■ **Task brief**: For the records below, tally the lines that include the word "scale" and report the number alone.
───── Data for analysis
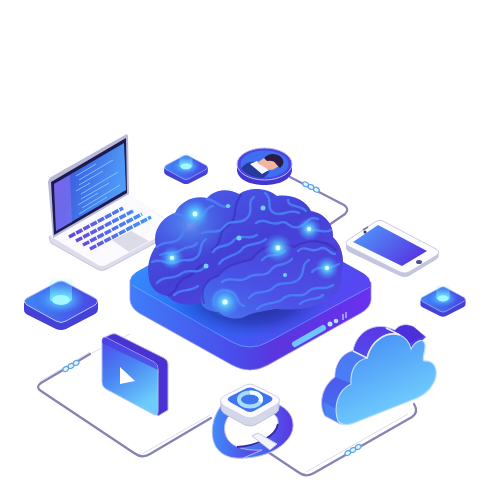
<!DOCTYPE html>
<html lang="en">
<head>
<meta charset="utf-8">
<title>Artificial intelligence devices</title>
<style>
:root{--indigo:#4a35d8;--violet:#5b3df0;--blue:#2f6bf5;--sky:#4fb4fb;--cyan:#5fe3ff;--navy:#1c1a4e;--line:#8582b4;--edge:#c9cbe6;--white:#fff}
html,body{margin:0;height:100%;overflow:hidden;background:var(--white)}
svg{display:block;width:500px;height:500px}
.wire{fill:none;stroke:var(--line);stroke-width:2.2;stroke-linejoin:round;stroke-linecap:round}
.wire-light{fill:none;stroke:#d5d4ea;stroke-width:.8}
.links ellipse{fill:#e8f6ff;stroke:#5aa6ee;stroke-width:1.3}
.fold{fill:none;stroke:#4c84f8;stroke-width:2.4;stroke-linecap:round;stroke-linejoin:round;opacity:.85}
.fold-dark{fill:none;stroke:#3527b4;stroke-width:2.2;stroke-linecap:round;opacity:.5}
.code{fill:none;stroke:#8fd0ff;stroke-width:1;opacity:.8}
.keys{fill:none;stroke:url(#keyTone);stroke-width:3.6;stroke-dasharray:7 1.2}
</style>
</head>
<body>
<svg viewBox="0 0 500 500" role="img" aria-label="Glowing brain on a platform surrounded by connected devices">
<defs>
<linearGradient id="platformTop" x1="0" y1="0" x2="1" y2=".4"><stop offset="0" stop-color="#3f9cff"/><stop offset=".45" stop-color="#2a6cf4"/><stop offset="1" stop-color="#5746f2"/></linearGradient>
<linearGradient id="platformSide"><stop offset="0" stop-color="#3f7df8"/><stop offset=".45" stop-color="#4a4bea"/><stop offset=".6" stop-color="#5a35de"/><stop offset="1" stop-color="#6a30f0"/></linearGradient>
<linearGradient id="brainTone" x1="0" y1="0" x2=".8" y2="1"><stop offset="0" stop-color="#4a63ee"/><stop offset=".5" stop-color="#4440d6"/><stop offset="1" stop-color="#5a48e6"/></linearGradient>
<linearGradient id="lobeTone" x1="0" y1="1" x2="1" y2="0"><stop offset="0" stop-color="#3f8cf6"/><stop offset=".4" stop-color="#4a55e8"/><stop offset="1" stop-color="#4a3bd4"/></linearGradient>
<linearGradient id="screenTone" x1="0" y1="0" x2="1" y2=".3"><stop offset="0" stop-color="#6a4fe6"/><stop offset=".35" stop-color="#3d63e2"/><stop offset="1" stop-color="#4f9cf8"/></linearGradient>
<linearGradient id="keyTone" gradientUnits="userSpaceOnUse" x1="70" y1="245" x2="150" y2="215"><stop offset="0" stop-color="#6a3fe0"/><stop offset="1" stop-color="#3f9af6"/></linearGradient>
<linearGradient id="phoneTone" x1="0" y1="0" x2="1" y2=".6"><stop offset="0" stop-color="#4fa0fb"/><stop offset="1" stop-color="#5638e2"/></linearGradient>
<linearGradient id="cardTone" x1="0" y1="0" x2=".5" y2="1"><stop offset="0" stop-color="#4b48ea"/><stop offset=".5" stop-color="#4a86f4"/><stop offset="1" stop-color="#6cccfa"/></linearGradient>
<linearGradient id="cloudTone" x1="0" y1="0" x2=".5" y2="1"><stop offset="0" stop-color="#3f86f6"/><stop offset="1" stop-color="#74d2fd"/></linearGradient>
<linearGradient id="cloudSide" x1="0" y1="0" x2="0" y2="1"><stop offset="0" stop-color="#5b35e6"/><stop offset="1" stop-color="#4377f2"/></linearGradient>
<linearGradient id="strapTone"><stop offset="0" stop-color="#3f8df8"/><stop offset="1" stop-color="#5a36e2"/></linearGradient>
<linearGradient id="chipTone"><stop offset="0" stop-color="#3f86f6"/><stop offset="1" stop-color="#4b45e4"/></linearGradient>
<linearGradient id="beamTone" x1="0" y1="0" x2="0" y2="1"><stop offset="0" stop-color="#5fe3ff" stop-opacity="0"/><stop offset="1" stop-color="#7df0ff" stop-opacity=".95"/></linearGradient>
<radialGradient id="glowTone"><stop offset="0" stop-color="#d8fdff"/><stop offset=".25" stop-color="#5fd8ff" stop-opacity=".85"/><stop offset="1" stop-color="#3f9cff" stop-opacity="0"/></radialGradient>
<radialGradient id="shadowTone"><stop offset="0" stop-color="#151560" stop-opacity=".8"/><stop offset=".6" stop-color="#1d2c9a" stop-opacity=".55"/><stop offset="1" stop-color="#2a5cf0" stop-opacity="0"/></radialGradient>
<clipPath id="avatarClip"><ellipse cx="265" cy="164" rx="25" ry="14"/></clipPath>
<clipPath id="brainClip"><use href="#brainShape"/></clipPath>
<path id="brainShape" d="M149 279C146 264 151 253 156 246C152 231 162 217 175 213C180 201 195 195 207 198C215 189 229 188 239 194C250 186 268 188 277 196C291 194 306 200 311 211C324 213 334 224 333 237C343 246 345 263 341 273C344 288 333 302 319 304C305 311 287 309 275 309C264 311 256 312 248 315C239 321 225 319 219 312C208 312 202 306 200 303C186 307 173 303 168 296C158 295 150 288 149 279Z"/>
<g id="chip">
<path d="M-37 2V9Q-37 12-33 14L-5 28Q0 30 5 28L34 13Q37 11 37 8V1Z" fill="#4540d8"/>
<path d="M-34-3L-4-19Q0-21 4-19L34-3Q39 0 34 4L5 20Q0 23-5 20L-34 4Q-39 0-34-3Z" fill="url(#chipTone)" stroke="#b7c6f4"/>
<ellipse cy="-1" rx="24" ry="14" fill="url(#glowTone)"/>
<path d="M-11-24H11V-1Q0 7-11-1Z" fill="url(#beamTone)"/>
<ellipse cy="-1" rx="9" ry="5" fill="#a4f7ff"/>
</g>
<g id="links" class="links"><ellipse cx="-6" rx="3" ry="2.3"/><ellipse rx="3" ry="2.3"/><ellipse cx="6" rx="3" ry="2.3"/></g>
<g id="spark"><circle r="12" fill="url(#glowTone)"/><circle r="2" fill="#e6feff"/></g>
</defs>

<g id="connectors">
<path class="wire" d="M290 177L344 205Q350 209 345 214L326 227"/>
<path class="wire" d="M90 354L41 383Q35 387 41 391L134 453Q142 459 150 454L211 418"/>
<path class="wire-light" d="M90 352L39 382M142 454L210 415M92 353L130 334"/>
<path class="wire" d="M268 452L298 472Q306 478 314 473L412 417Q419 412 414 404"/>
<path class="wire-light" d="M306 472L408 414"/>
<use href="#links" transform="translate(311 187) rotate(27)"/>
<use href="#links" transform="translate(71 366) rotate(-30)"/>
<use href="#links" transform="translate(353 450) rotate(-30)"/>
</g>

<g id="laptop">
<path d="M49 237L127 194L174 225Q178 230 172 234L107 269Q102 272 97 269L51 243Z" fill="#dcdcec" stroke="#c4c4da"/>
<path d="M50 236L127 193L173 224Q176 227 171 230L106 265Q102 267 98 265Z" fill="#fafaff"/>
<path class="keys" d="M69 237L123 208M76 241L133 211M83 245L142 214M90 249L151 217"/>
<polygon points="112,240 131,231 149,241 129,252" fill="#dcdce8"/>
<path d="M48 182Q48 179 51 177L125 135Q128 133 128 137L129 194L53 238Z" fill="#b7b9d6"/>
<path d="M51 182L126 138L127 193L54 235Z" fill="var(--navy)"/>
<path d="M54 184L124 143L126 190L56 231Z" fill="url(#screenTone)"/>
<polygon points="54,184 70,175 72,222 56,231" fill="#9a72f4" opacity=".5"/>
<path class="code" d="M76 176L96 164M79 180L113 160M79 185L103 171M76 191L90 183M81 194L118 172M81 199L109 183M78 205L98 193M82 208L120 185M79 214L107 197"/>
</g>

<g id="chips">
<use href="#chip" transform="translate(61 301)"/>
<use href="#chip" transform="translate(186 167) scale(.59)"/>
<use href="#chip" transform="translate(443 299) scale(.61)"/>
</g>

<g id="avatar">
<path d="M237 164V170C238 190 291 190 292 170V164Z" fill="#4136d0"/>
<ellipse cx="264.500" cy="164" rx="27.500" ry="16" fill="#4b45e6" stroke="#bcb9f0"/>
<ellipse cx="264.500" cy="164" rx="24" ry="13.500" fill="#3f6ff0"/>
<g clip-path="url(#avatarClip)">
<path d="M240 170Q246 160 257 162L269 172Q265 180 252 181Z" fill="#263a9c"/>
<polygon points="250,164 257,161 269,170 262,174" fill="#f5f7ff"/>
<path d="M257 163L264 158Q272 155 278 160Q281 165 276 168Q270 172 266 168Z" fill="#f2b59d"/>
<path d="M264 158Q271 151 280 156Q287 162 280 168L276 164Q274 160 267 161Z" fill="#2a1c44"/>
</g>
</g>

<g id="phone">
<path d="M346 243V248Q346 250 349 252L400 276Q405 278 409 276L437 259Q439 257 439 253Z" fill="#c3c5dd"/>
<path d="M348 240L375 222Q379 219 383 221L436 249Q441 252 437 255L409 272Q405 274 400 272L348 246Q344 243 348 240Z" fill="#fcfcff" stroke="var(--edge)"/>
<polygon points="353,242 378,225 427,251 402,266" fill="url(#phoneTone)"/>
<ellipse cx="419" cy="262" rx="3" ry="2" fill="#50508a"/>
<path d="M363 230L368 227" stroke="#77779f" stroke-width="1.500"/>
<circle cx="365" cy="232" r="1.500" fill="#33335e"/>
</g>

<g id="platform">
<path d="M130 280V300Q131 308 139 313L232 365Q250 375 268 365L361 313Q370 308 371 300V282Z" fill="url(#platformSide)" stroke="#9a96ee" stroke-width=".8"/>
<path d="M138 271L232 220Q250 210 268 220L363 273Q377 282 363 291L268 342Q250 352 232 342L138 290Q123 280 138 271Z" fill="url(#platformTop)"/>
<path d="M132 285L232 342Q250 352 268 342L370 287" fill="none" stroke="#7aa6ff" stroke-width="1" opacity=".7"/>
<ellipse cx="252" cy="297" rx="82" ry="43" fill="url(#shadowTone)"/>
<path d="M295 344L323 328" stroke="#6fc6ff" stroke-width="6" stroke-linecap="round"/>
<circle cx="330" cy="324" r="2.500" fill="#b6e4ff"/><circle cx="336" cy="321" r="2.300" fill="#b6e4ff"/>
<path d="M343 314V320M346 312V318" stroke="#a9b9ff" stroke-width="1.500"/>
</g>

<g id="brain">
<use href="#brainShape" fill="url(#brainTone)"/>
<g clip-path="url(#brainClip)">
<ellipse cx="190" cy="225" rx="42" ry="34" fill="url(#glowTone)" opacity=".35"/>
<path d="M204 310C197 294 204 279 217 277C225 262 242 262 252 259C261 245 281 238 294 246C307 235 330 240 350 250V320H215Z" fill="url(#lobeTone)" opacity=".75"/>
<path class="fold-dark" d="M204 303C199 289 207 279 218 276C227 263 242 263 252 259C262 245 281 240 294 247C308 238 326 240 336 250M241 195C231 207 239 217 229 225C217 231 223 244 212 250M168 296C179 291 175 281 187 277C198 273 196 264 207 264"/>
<path class="fold" d="M157 247C164 240 172 245 179 239C188 231 181 222 190 217M175 214C184 213 186 222 196 220C207 217 204 207 213 206M207 199C216 200 220 209 230 206M152 262C163 257 167 267 177 262C185 257 189 264 197 257C203 252 198 244 206 239M157 283C165 274 174 281 182 273C190 268 197 275 204 268M174 295C183 287 189 293 198 286M160 255C169 251 174 255 181 250C188 245 193 249 197 243M202 233C211 229 217 235 224 227C230 218 241 226 248 217C254 209 246 203 254 197M213 252C218 243 228 249 234 240C241 233 249 241 257 235M265 193C274 200 265 208 274 213C283 217 289 208 299 213M256 223C265 217 269 226 279 223C289 219 288 230 299 227C308 224 308 215 318 219M219 264C225 254 238 257 243 248C250 242 259 246 266 239M288 200C288 208 299 204 306 211"/>
<path class="fold" d="M214 306C211 294 220 288 229 291C240 294 235 304 244 306M222 282C231 275 238 284 247 278C256 271 264 279 271 270C276 262 285 267 292 259M249 298C256 288 266 296 274 287C281 280 291 287 299 279C306 272 300 265 309 260M257 309C266 300 276 306 284 298C292 291 301 300 309 291C317 284 323 292 333 285M262 260C270 251 277 259 285 251M298 251C306 244 311 254 319 249C327 245 329 254 335 254M312 272C318 264 326 271 339 264M300 304C308 296 315 302 323 295M308 232C316 226 323 235 331 230"/>
</g>
<g id="sparks">
<use href="#spark" transform="translate(195 214) scale(1.200)"/>
<use href="#spark" x="172" y="258"/>
<use href="#spark" transform="translate(225 302) scale(1.300)"/>
<use href="#spark" transform="translate(278 248) scale(1.200)"/>
<use href="#spark" x="309" y="229"/>
<use href="#spark" x="327" y="268"/>
</g>
<g fill="#6fd2ff"><circle cx="206" cy="266" r="2.500"/><circle cx="239" cy="238" r="2.500"/><circle cx="263" cy="208" r="2.500"/><circle cx="228" cy="206" r="2"/><circle cx="285" cy="275" r="2"/></g>
</g>

<g id="video-card">
<path d="M103 338L112 334Q115 333 118 335L164 358Q168 360 168 364V410L158 416Z" fill="#4a31d2" stroke="#b9b4ee"/>
<path d="M102 341Q102 336 107 338L154 362Q158 364 158 369V411Q158 417 153 414L106 389Q102 387 102 382Z" fill="url(#cardTone)" stroke="#a9c3f8"/>
<path d="M102 343V341Q102 336 107 338L154 362Q158 364 158 370Z" fill="#4d3ce2" opacity=".7"/>
<polygon points="120,367 135,381 120,384" fill="var(--white)"/>
</g>

<g id="watch">
<path d="M268 402C286 404 294 416 293 427C292 443 268 459 240 458L237 447C258 447 276 437 278 424C279 417 274 412 264 411Z" fill="url(#strapTone)" stroke="#b8b8ee"/>
<path d="M224 402C212 416 209 434 216 447C222 456 232 459 243 458L262 450C242 451 228 446 225 433C223 424 227 416 234 411Z" fill="url(#strapTone)" stroke="#b8b8ee"/>
<path d="M278 424C276 436 258 446 237 447" fill="none" stroke="#372aaf" stroke-width="2"/>
<path d="M252 436L258 433L277 444L270 450Z" fill="#f3f4ff" stroke="#c5c7e2"/>
<path d="M221 401V409Q222 413 227 415L245 425Q250 427 255 425L276 413Q279 411 279 407V399Z" fill="#d4d6e9" stroke="#bfc1da"/>
<path d="M224 396L246 385Q250 383 254 385L276 396Q283 400 276 405L255 417Q250 419 245 417L224 406Q217 400 224 396Z" fill="#fbfbff" stroke="#d0d2e6"/>
<path d="M231 396L247 388Q250 387 253 388L270 396Q275 399 270 402L254 411Q250 413 246 411L230 402Q225 399 231 396Z" fill="#3f76f0"/>
<ellipse cx="250" cy="399.500" rx="11" ry="7" fill="none" stroke="#a9dcff" stroke-width="4"/>
<path d="M250 392.500C258 392 263 397 260 402" fill="none" stroke="#efffff" stroke-width="4"/>
</g>

<g id="cloud">
<path d="M325 416C318 404 322 386 335 377C335 360 346 352 353 351C356 334 370 324 386 327L395 330C400 323 410 324 415 328L426 337L410 352L350 424L340 424Z" fill="url(#cloudSide)" stroke="#c0c3f4"/>
<path d="M335 377C336 361 346 353 353 351L367 359L350 383ZM323 402L340 411L344 424L326 416Z" fill="#4b8ef8" opacity=".7"/>
<path d="M386 328L395 331C400 324 410 324 415 328L424 336L408 344Z" fill="#4b2fd8"/>
<path d="M338 421C333 406 338 390 351 384C350 369 357 360 367 358C371 340 387 330 400 335C406 338 410 344 411 349C416 340 426 336 425 348C424 355 422 359 424 361C437 360 439 374 433 384C428 393 421 397 412 400L354 423Q343 427 338 421Z" fill="url(#cloudTone)" stroke="#b9defc" stroke-width="1.200"/>
<path d="M353 351L367 358C371 341 386 331 400 335L386 328" fill="none" stroke="#e3ecff" stroke-width="1.400"/>
</g>
</svg>
</body>
</html>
──────────
■ **Response for this exercise**: 5